Cysts are hollow sacs containing liquid or solid material.
Some tumors have cystic centers, but this discussion covers only cysts that are not cancerous. Common cysts in dogs include:
- follicular cysts
- sebaceous cysts
- congenital cysts
- and cysts secondary to trauma
Follicular cysts are particularly susceptible to secondary infection by bacteria.
These cysts present as single bumps or nodules that originate from the hair follicle. As they grow, they can itch, hurt, and ooze trick material. They don’t invade beyond the skin but can become infected.
Further information: Follicular Cysts in Dogs
Sebaceous cysts are the most common skin growths in dogs. They can develop when the sebaceous gland is overactive or plugged. This can often happen in response to injury or inflammation of the skin.
Further information: Sebaceous Cyst in Dogs: Appearance, Diagnosis, and Treatment
What does a cyst look like?
Cysts usually appear as soft, fluid-filled swellings under the skin. They are not fixed, i.e., you can move them around in a small area. Typically, cysts are not painful.
Cysts occasionally rupture, resulting in infected and inflamed tissues in the area.
Your veterinarian may be able to drain your dog’s cyst by inserting a needle and drawing out the fluid. However, after draining, cysts typically re-fill.
Your veterinarian can examine a sample of the removed fluid under the microscope. This can help identify the type of cyst. However, a conclusive diagnosis might require a biopsy.
Infected cysts can respond to antibiotic treatment. However, your dog will likely need to have it surgically removed to prevent a recurrence.

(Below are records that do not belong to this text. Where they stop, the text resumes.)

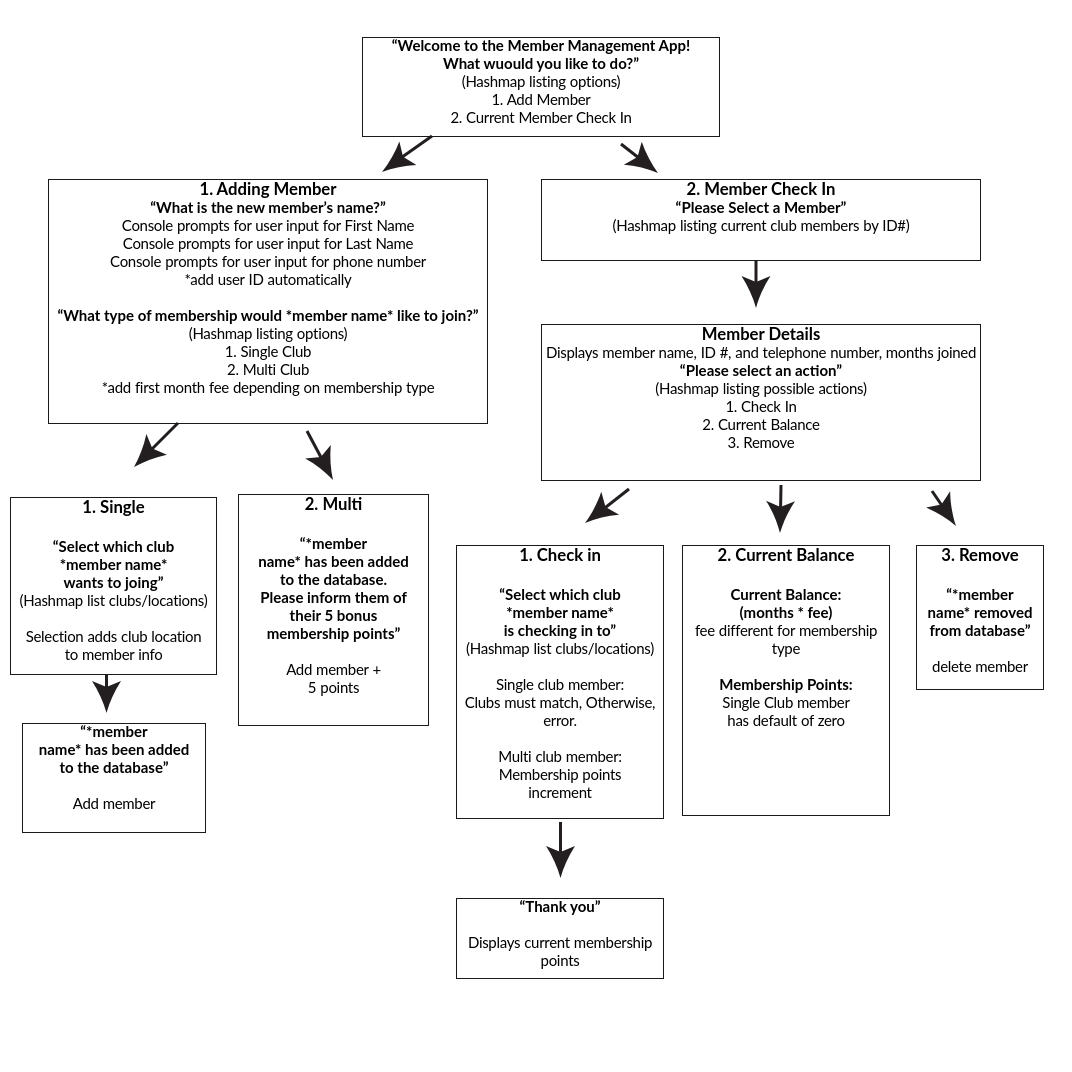
<!DOCTYPE html>
<html lang="en">
<head>
<meta charset="utf-8">
<title>Member Management App flowchart</title>
<style>
:root {
  --paper: #ffffff;
  --ink: #000000;
  --border: #1a1a1a;
  --arrow: #231f20;
}
* { box-sizing: border-box; margin: 0; padding: 0; }
html, body { width: 1072px; height: 1072px; overflow: hidden; background: var(--paper); }
.flowchart {
  position: relative;
  width: 1072px;
  height: 1072px;
  overflow: hidden;
  color: var(--ink);
  font: 15px/18px Lato, "Open Sans", sans-serif;
  letter-spacing: -0.3px;
  word-spacing: 0.5px;
  text-align: center;
}
.arrows { position: absolute; left: 0; top: 0; }
.node {
  position: absolute;
  display: flex;
  flex-direction: column;
  align-items: center;
  border: 1px solid var(--border);
  white-space: nowrap;
}
.node h2 { font-size: 16.7px; line-height: 18px; font-weight: 700; letter-spacing: 0; word-spacing: 0; }
.node strong { font-weight: 700; letter-spacing: 0; word-spacing: 0; }
.node p + p.gap { margin-top: 18px; }
.untitled p:first-child { margin-top: -2px; }
.spaced h2 { margin-bottom: 21px; }

.welcome { left: 362px; top: 37px; width: 358px; height: 100px; }
.adding { left: 48px; top: 179px; width: 440px; height: 245px; }
.select-member { left: 541px; top: 179px; width: 440px; height: 82px; }
.details { left: 541px; top: 324px; width: 440px; height: 157px; }
.single { left: 10px; top: 497px; width: 207px; height: 178px; }
.multi { left: 238px; top: 494px; width: 191px; height: 232px; }
.single-added { left: 22px; top: 723px; width: 184px; height: 110px; }
.check-in { left: 456px; top: 545px; width: 208px; height: 274px; }
.balance { left: 682px; top: 545px; width: 208px; height: 271px; }
.remove { left: 916px; top: 545px; width: 128px; height: 145px; }
.thanks { left: 456px; top: 898px; width: 208px; height: 81px; }
</style>
</head>
<body>
<main class="flowchart">
  <svg class="arrows" width="1072" height="1072" viewBox="0 0 1072 1072" aria-hidden="true">
    <defs>
      <path id="head" d="M0 0C-3-11-8-22-14.5-32L0-26L14.5-32C8-22 3-11 0 0Z"/>
    </defs>
    <g stroke="var(--arrow)" stroke-width="3">
      <line x1="432" y1="136" x2="398" y2="160"/>
      <line x1="621" y1="144" x2="644" y2="162"/>
      <line x1="756" y1="260" x2="756" y2="288"/>
      <line x1="178" y1="423" x2="148" y2="453"/>
      <line x1="307" y1="431" x2="324" y2="463"/>
      <line x1="629" y1="489" x2="601" y2="511"/>
      <line x1="781" y1="485" x2="780.5" y2="513"/>
      <line x1="932" y1="491" x2="945" y2="510"/>
      <line x1="106.5" y1="675" x2="106.5" y2="695"/>
      <line x1="560.5" y1="822" x2="560.5" y2="858"/>
    </g>
    <g fill="var(--arrow)">
      <use href="#head" transform="translate(382 172) rotate(54)"/>
      <use href="#head" transform="translate(658 173) rotate(-52)"/>
      <use href="#head" transform="translate(756 308)"/>
      <use href="#head" transform="translate(134 467) rotate(45)"/>
      <use href="#head" transform="translate(333 480) rotate(-28)"/>
      <use href="#head" transform="translate(585 523) rotate(52)"/>
      <use href="#head" transform="translate(780 533) rotate(1)"/>
      <use href="#head" transform="translate(956 526) rotate(-34)"/>
      <use href="#head" transform="translate(106.5 713)"/>
      <use href="#head" transform="translate(560.5 878)"/>
    </g>
  </svg>

  <section class="node untitled welcome">
    <p><strong>“Welcome to the Member Management App!<br>What wuould you like to do?”</strong></p>
    <p>(Hashmap listing options)<br>1. Add Member<br>2. Current Member Check In</p>
  </section>

  <section class="node adding">
    <h2>1. Adding Member</h2>
    <p><strong>“What is the new member’s name?”</strong></p>
    <p>Console prompts for user input for First Name<br>Console prompts for user input for Last Name<br>Console prompts for user input for phone number<br>*add user ID automatically</p>
    <p class="gap"><strong>“What type of membership would *member name* like to join?”</strong></p>
    <p>(Hashmap listing options)<br>1. Single Club<br>2. Multi Club<br>*add first month fee depending on membership type</p>
  </section>

  <section class="node select-member">
    <h2>2. Member Check In</h2>
    <p><strong>“Please Select a Member”</strong></p>
    <p>(Hashmap listing current club members by ID#)</p>
  </section>

  <section class="node details">
    <h2>Member Details</h2>
    <p>Displays member name, ID #, and telephone number, months joined</p>
    <p><strong>“Please select an action”</strong></p>
    <p>(Hashmap listing possible actions)<br>1. Check In<br>2. Current Balance<br>3. Remove</p>
  </section>

  <section class="node spaced single">
    <h2>1. Single</h2>
    <p><strong>“Select which club<br>*member name*<br>wants to joing”</strong></p>
    <p>(Hashmap list clubs/locations)</p>
    <p class="gap">Selection adds club location<br>to member info</p>
  </section>

  <section class="node spaced multi">
    <h2>2. Multi</h2>
    <p><strong>“*member<br>name* has been added<br>to the database.<br>Please inform them of<br>their 5 bonus<br>membership points”</strong></p>
    <p class="gap">Add member +<br>5 points</p>
  </section>

  <section class="node untitled single-added">
    <p><strong>“*member<br>name* has been added<br>to the database”</strong></p>
    <p class="gap">Add member</p>
  </section>

  <section class="node spaced check-in">
    <h2>1. Check in</h2>
    <p><strong>“Select which club<br>*member name*<br>is checking in to”</strong></p>
    <p>(Hashmap list clubs/locations)</p>
    <p class="gap">Single club member:<br>Clubs must match, Otherwise,<br>error.</p>
    <p class="gap">Multi club member:<br>Membership points<br>increment</p>
  </section>

  <section class="node spaced balance">
    <h2>2. Current Balance</h2>
    <p><strong>Current Balance:<br>(months * fee)</strong></p>
    <p>fee different for membership<br>type</p>
    <p class="gap"><strong>Membership Points:</strong></p>
    <p>Single Club member<br>has default of zero</p>
  </section>

  <section class="node spaced remove">
    <h2>3. Remove</h2>
    <p><strong>“*member<br>name* removed<br>from database”</strong></p>
    <p class="gap">delete member</p>
  </section>

  <section class="node untitled thanks">
    <p><strong>“Thank you”</strong></p>
    <p class="gap">Displays current membership<br>points</p>
  </section>
</main>
</body>
</html>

Other treatments may be necessary if there is a primary or underlying cause of the cysts. Cysts caused by trauma usually resolve with time.
Symptoms to Watch for in Your Dog: What Is that Bump?